HR Tip of The Week: Tips for Balancing Concentration and Collaboration for Remote Workers
How can organizations help remote employees stay focused and collaborate with team members via apps? Here are some suggestions:
1. Audit your apps. Complete an analysis of the platforms, apps and systems your organization is currently using, said Kerry Wekelo, chief operating officer at financial services firm Actualize Consulting. Make note of the uses for each one to see if there is overlap or unnecessary features that could be eliminated.
2. Cull the (app) herd. Know the difference between support and micromanagement. Overwhelming your team with apps and tools is not a good way to support them, said Jessica Lim, HR manager at MyPerfectResume. In fact, it has the opposite effect. Have an open discussion about the number of tools you have in place, ask your team which tools are the most helpful, and remove those that don’t bring any real value.
3. Turn off the apps (for designated times). Work blocks are one of the most effective strategies for finding the right balance between employee concentration and collaboration, as is leadership communicating the need to be respectful of “do not disturb” time. By blocking off your calendar, you are creating time for uninterrupted work (shutting off the apps), or providing available times for colleagues to schedule meetings with you or for you to be active on whatever collaboration apps you use, said Amy Mosher, chief people officer at human capital management software provider isolved.
4. Consolidate apps/tools. If possible, seek one app that gives everyone access to the same information, eliminates silos so employees can reach and connect with anyone else in the company, creates a channel for collaboration, and integrates all other workplace systems into one hub so employees use a single sign-on for all work communication, Willoughby-Petit said.
5. Leverage asynchronous video communication. Sending asynchronous communication (like e-mail or text) enables the recipients to access it whenever they choose, said Sean Gorman, chief operating officer at video management system Panopto. Recorded meetings and on-demand video are effective options when real-time communication isn’t necessary or possible and written correspondence isn’t enough to communicate messages clearly and efficiently. Although employees may still need real-time solutions for remote communication, asynchronous solutions allow employees to plan their workday and focus more deeply on work.

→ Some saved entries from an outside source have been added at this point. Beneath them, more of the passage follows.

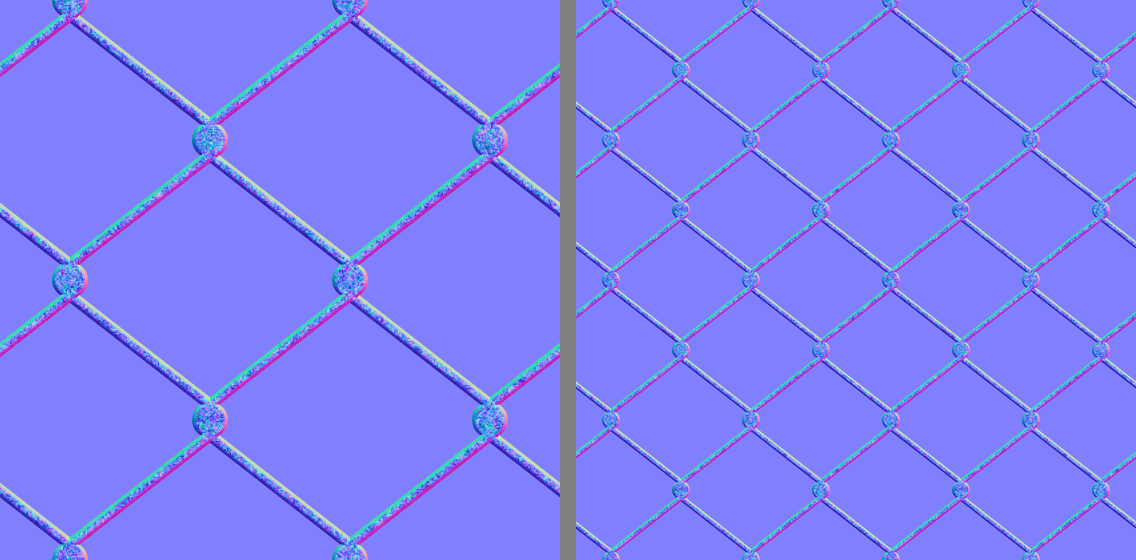
Left, the tile; right, the same tile 2 across and 2 down.
Give the GLSL for this texture map, as a Shadertoy shader.

```glsl
// Tangent-space normal map of a chain-link fence, two by two meshes per tile.
// Each knot is folded to the origin; two mirrored hooks, each an arc with
// tangent straight wires, give the surface tilt, roughened by wrapping noise.

const float MESHES = 2.0;          // repeats across and down
const float WIRE_RADIUS = 0.0208;  // in mesh units
const float HOOK_RADIUS = 0.0432;
const float EDGE_TILT = 0.96;
const vec2 KNOT = vec2(0.25, 0.0);

vec2 hash22(vec2 cell) {
    vec3 h = fract(cell.xyx * vec3(0.1031, 0.1030, 0.0973));
    h += dot(h, h.yzx + 33.33);
    return fract((h.xx + h.yz) * h.zy);
}

// Two-channel value noise in -1..1 that wraps over the unit square.
vec2 wrapNoise(vec2 uv, float period) {
    vec2 g = uv * period;
    vec2 i = floor(g);
    vec2 f = fract(g);
    f = f * f * (3.0 - 2.0 * f);
    vec2 a = hash22(mod(i, period));
    vec2 b = hash22(mod(i + vec2(1.0, 0.0), period));
    vec2 c = hash22(mod(i + vec2(0.0, 1.0), period));
    vec2 d = hash22(mod(i + 1.0, period));
    return mix(mix(a, b, f.x), mix(c, d, f.x), f.y) * 2.0 - 1.0;
}

// Offset from the nearest knot of the staggered lattice.
vec2 nearestKnot(vec2 p) {
    vec2 a = fract(p - KNOT + 0.5) - 0.5;
    vec2 b = fract(p - KNOT) - 0.5;
    return dot(a, a) < dot(b, b) ? a : b;
}

// Wire hooked around the right of the knot: outward direction, signed offset.
vec3 hook(vec2 q, float radius) {
    float sine = 2.0 * radius / sqrt(0.5);
    float angle = radians(45.0) - asin(sine);
    vec2 normal = vec2(sin(angle), cos(angle));
    vec2 m = vec2(q.x, abs(q.y));
    bool straight = dot(m, vec2(-normal.y, normal.x)) > 0.0;
    vec2 dir = straight ? normal : m / max(length(m), 1e-4);
    float offset = dot(m, dir) - radius;
    dir.y *= q.y < 0.0 ? -1.0 : 1.0;
    return vec3(dir, offset);
}

// Cross-section with a flat crown and broad steep sides.
vec2 wireTilt(vec3 wire, float radius) {
    float t = wire.z / radius;
    return wire.xy * sign(t) * smoothstep(0.08, 0.78, abs(t)) * EDGE_TILT;
}

// Coarse mottling and fine grain of the galvanised surface.
vec2 roughness(vec2 uv) {
    return 0.22 * wrapNoise(uv, 72.0)
         + 0.30 * wrapNoise(uv + 0.37, 210.0)
         + 0.62 * wrapNoise(uv + 0.71, 420.0);
}

// Shallow fold where the two wires press together inside the knot.
vec2 knotFold(vec2 q, float radius) {
    vec2 k = q / radius;
    float seam = k.x + 0.35 * cos(k.y * 2.2) - 0.1;
    float fold = exp(-seam * seam * 30.0);
    float hollow = exp(-4.0 * dot(k - vec2(-0.6, -0.6), k - vec2(-0.6, -0.6)));
    return vec2(-0.2, 0.1) * fold + vec2(-0.4, 0.15) * hollow;
}

void mainImage(out vec4 fragColor, in vec2 fragCoord) {
    vec2 uv = fragCoord / iResolution.xy;
    float pixel = MESHES / iResolution.y;
    vec2 q = nearestKnot(uv * MESHES);

    // Both hooks; the right one passes over at the lower crossing.
    vec3 right = hook(q, HOOK_RADIUS);
    vec3 left = hook(vec2(-q.x, q.y), HOOK_RADIUS);
    left.x = -left.x;
    float bias = q.y < 0.0 ? 0.5 * WIRE_RADIUS : 0.0;
    float order = abs(left.z) - abs(right.z) + bias;
    bool onlyLeft = abs(right.z) > WIRE_RADIUS;
    float onTop = onlyLeft ? step(0.0, order - bias) : smoothstep(-pixel, pixel, order);
    vec2 tilt = mix(wireTilt(left, WIRE_RADIUS), wireTilt(right, WIRE_RADIUS), onTop);

    // Nearly flat knot centre, stretched up and down into both necks.
    float centre = length(q);
    float neck = length(q * vec2(1.0, 0.74));
    float core = 1.0 - smoothstep(0.85 * HOOK_RADIUS, 1.15 * HOOK_RADIUS, neck);
    tilt = mix(tilt, knotFold(q, HOOK_RADIUS), core);

    // Grain fades toward the steep sides.
    float grain = 1.0 - 0.85 * smoothstep(0.15, 0.85, length(tilt));
    tilt += grain * (roughness(uv) + vec2(-0.1, 0.06));
    tilt *= min(1.0, 0.97 / max(length(tilt), 1e-4));

    // Silhouette over the flat ground.
    float edge = min(abs(right.z), abs(left.z)) - WIRE_RADIUS;
    edge = min(edge, centre - HOOK_RADIUS);
    float cover = clamp(0.5 - edge / pixel, 0.0, 1.0);
    vec3 normal = vec3(tilt, sqrt(1.0 - dot(tilt, tilt)));
    vec3 colour = mix(vec3(0.0, 0.0, 1.0), normal, cover) * 0.5 + 0.5;
    fragColor = vec4(colour, 1.0);
}
```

6. Close the trust gap. If a manager is pinging an employee and then not hearing back, the manager might assume the employee is slacking off, said Karen Mangia, author of Working from Home: Making the New Normal Work for You (Wiley, 2020). Consider using a collaboration platform where an employee can alert team members and his manager that he is going to take 90 minutes to immerse himself in a task.